▶ Available records
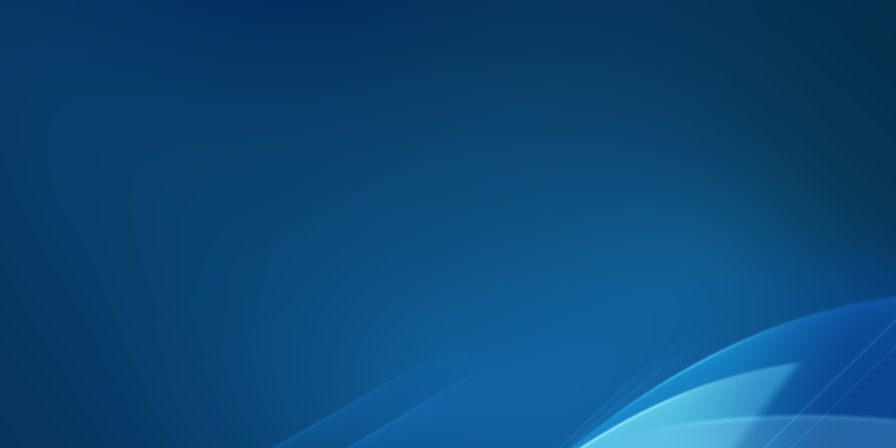
A WebGL 2 fragment shader for this background:

```glsl
#version 300 es
precision highp float;
// Deep blue backdrop with soft diagonal streaks and glowing curved sheets at the lower right.
uniform vec2 u_resolution;
out vec4 outColor;

float hash(float n) {
  return fract(sin(n * 127.1) * 43758.5453);
}

// Soft elliptical spot
float glow(vec2 p, vec2 center, vec2 radius) {
  vec2 d = (p - center) / radius;
  return exp(-dot(d, d));
}

// Coverage below an edge, where d is the height above it
float below(float d, float softness) {
  return 1.0 - smoothstep(-softness, softness, d);
}

// Thin bright line around d = 0
float rim(float d, float width) {
  return exp(-d * d / (width * width));
}

vec3 backdrop(vec2 p) {
  vec3 c = vec3(0.018, 0.19, 0.345);
  c += vec3(0.045, 0.185, 0.27) * glow(p, vec2(1.22, 0.12), vec2(0.72, 0.42));
  c += vec3(0.012, 0.055, 0.065) * glow(p, vec2(1.58, 0.42), vec2(0.28, 0.22));
  c += vec3(0.01, 0.05, 0.06) * glow(p, vec2(0.35, 0.62), vec2(0.55, 0.4));
  c += vec3(0.02, 0.055, 0.05) * glow(p, vec2(1.25, 0.68), vec2(0.5, 0.32));
  c += vec3(0.01, 0.02, 0.03) * glow(p, vec2(0.0, 0.95), vec2(0.35, 0.3));
  c -= vec3(0.015, 0.03, 0.005) * glow(p, vec2(0.65, 1.05), vec2(0.45, 0.18));
  c -= vec3(0.0, 0.005, 0.05) * smoothstep(1.4, 2.0, p.x) * smoothstep(0.3, 0.6, p.y);
  c += vec3(0.0, 0.015, 0.06) * glow(p, vec2(1.95, 0.34), vec2(0.3, 0.11));
  return c;
}

// Broad, faint folds: each has one crisp side and one fading side
float folds(vec2 p) {
  float sum = 0.0;
  for (float i = 0.0; i < 9.0; i++) {
    float d = p.y - 0.58 * p.x + 0.75 - i * 0.17 - 0.08 * hash(i + 1.0);
    d += 0.06 * (p.x - 1.0) * (p.x - 1.0);
    float reach = glow(p, vec2(0.3 + 1.4 * hash(i + 20.0), p.y), vec2(0.4, 1.0));
    sum += below(d, 0.012) * exp(min(d, 0.0) * 14.0) * reach * (hash(i + 40.0) - 0.4);
  }
  return sum;
}

void main() {
  vec2 p = gl_FragCoord.xy / u_resolution.y;
  p.x += 1.0 - 0.5 * u_resolution.x / u_resolution.y;
  vec3 color = backdrop(p) + vec3(0.008, 0.025, 0.032) * folds(p);

  // Two light beams rising from the bottom edge
  for (float i = 0.0; i < 2.0; i++) {
    float d = p.y - (0.57 + 0.03 * i) * (p.x - 0.612 - 0.168 * i);
    float fade = 1.0 - smoothstep(0.02, 0.27 - 0.06 * i, p.y);
    color += vec3(0.008, 0.045, 0.08) * below(d, 0.006) * exp(min(d, 0.0) * 13.0) * fade;
    color += vec3(0.02, 0.05, 0.06) * rim(d, 0.004) * fade;
  }

  // Fine curved strands left of the sheets
  for (float i = 0.0; i < 2.0; i++) {
    float t = p.x - 1.25 - 0.02 * i;
    float d = p.y - (1.02 - 0.06 * i) * t + 0.5 * t * t;
    float fade = 1.0 - smoothstep(0.05, 0.32, p.y);
    color += vec3(0.02, 0.06, 0.08) * (0.4 * below(d, 0.008) * exp(min(d, 0.0) * 12.0)
      + 0.5 * rim(d, 0.004)) * fade;
  }

  // Large outer sheet: cyan on the left, deep blue on the right
  float t = p.x - 1.276;
  float outer = p.y - 0.8 * t + 0.46 * t * t;
  vec3 sheet = mix(vec3(0.08, 0.5, 0.75), vec3(0.04, 0.28, 0.58),
    smoothstep(1.5, 1.88, p.x - 0.25 * p.y));
  sheet += vec3(0.015, 0.07, 0.08) * exp(min(outer, 0.0) * 25.0);
  color = mix(color, sheet, 0.88 * below(outer, 0.006));
  color += vec3(0.13, 0.2, 0.16) * rim(outer, 0.004) * glow(p, vec2(1.55, 0.18), vec2(0.18, 0.3));

  // Bright inner sheet with a slanted right end
  t = p.x - 1.297;
  float inner = p.y - 0.65 * t + 0.53 * t * t;
  float slant = p.x - 1.64 - 0.746 * p.y;
  float end = below(slant, 0.022);
  vec3 bright = mix(vec3(0.36, 0.78, 0.9), vec3(0.18, 0.55, 0.78), smoothstep(1.45, 1.78, p.x));
  bright += vec3(0.06, 0.07, 0.04) * exp(min(inner, 0.0) * 30.0);
  color = mix(color, bright, 0.82 * below(inner, 0.006) * end);
  color += vec3(0.28, 0.2, 0.12) * rim(inner, 0.004) * end * (1.0 - smoothstep(1.4, 1.7, p.x));

  // Low pale arc along the bottom
  float arc = p.y - 0.07 + 0.25 * (p.x - 1.8) * (p.x - 1.8);
  float pale = below(arc, 0.008) * smoothstep(1.3, 1.45, p.x);
  color = mix(color, vec3(0.45, 0.78, 0.92), pale * mix(0.4, 0.24, smoothstep(1.55, 1.8, p.x)));
  color += vec3(0.07, 0.09, 0.08) * rim(arc, 0.006) * smoothstep(1.4, 1.65, p.x);

  // Slanted hairlines over the blue part of the sheet
  for (float i = 0.0; i < 2.0; i++) {
    float d = p.y - 0.97 * (p.x - 1.706 - 0.06 * i);
    color += vec3(0.03, 0.075, 0.08) * rim(d, 0.004) * below(outer, 0.006) * (1.0 - 0.6 * i);
  }

  outColor = vec4(clamp(color, 0.0, 1.0), 1.0);
}
```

▶ The problem
Identify the lines of the entries containing the string "folds". Copy each such line.

▶ Written solution
// Broad, faint folds: each has one crisp side and one fading side
float folds(vec2 p) {
  vec3 color = backdrop(p) + vec3(0.008, 0.025, 0.032) * folds(p);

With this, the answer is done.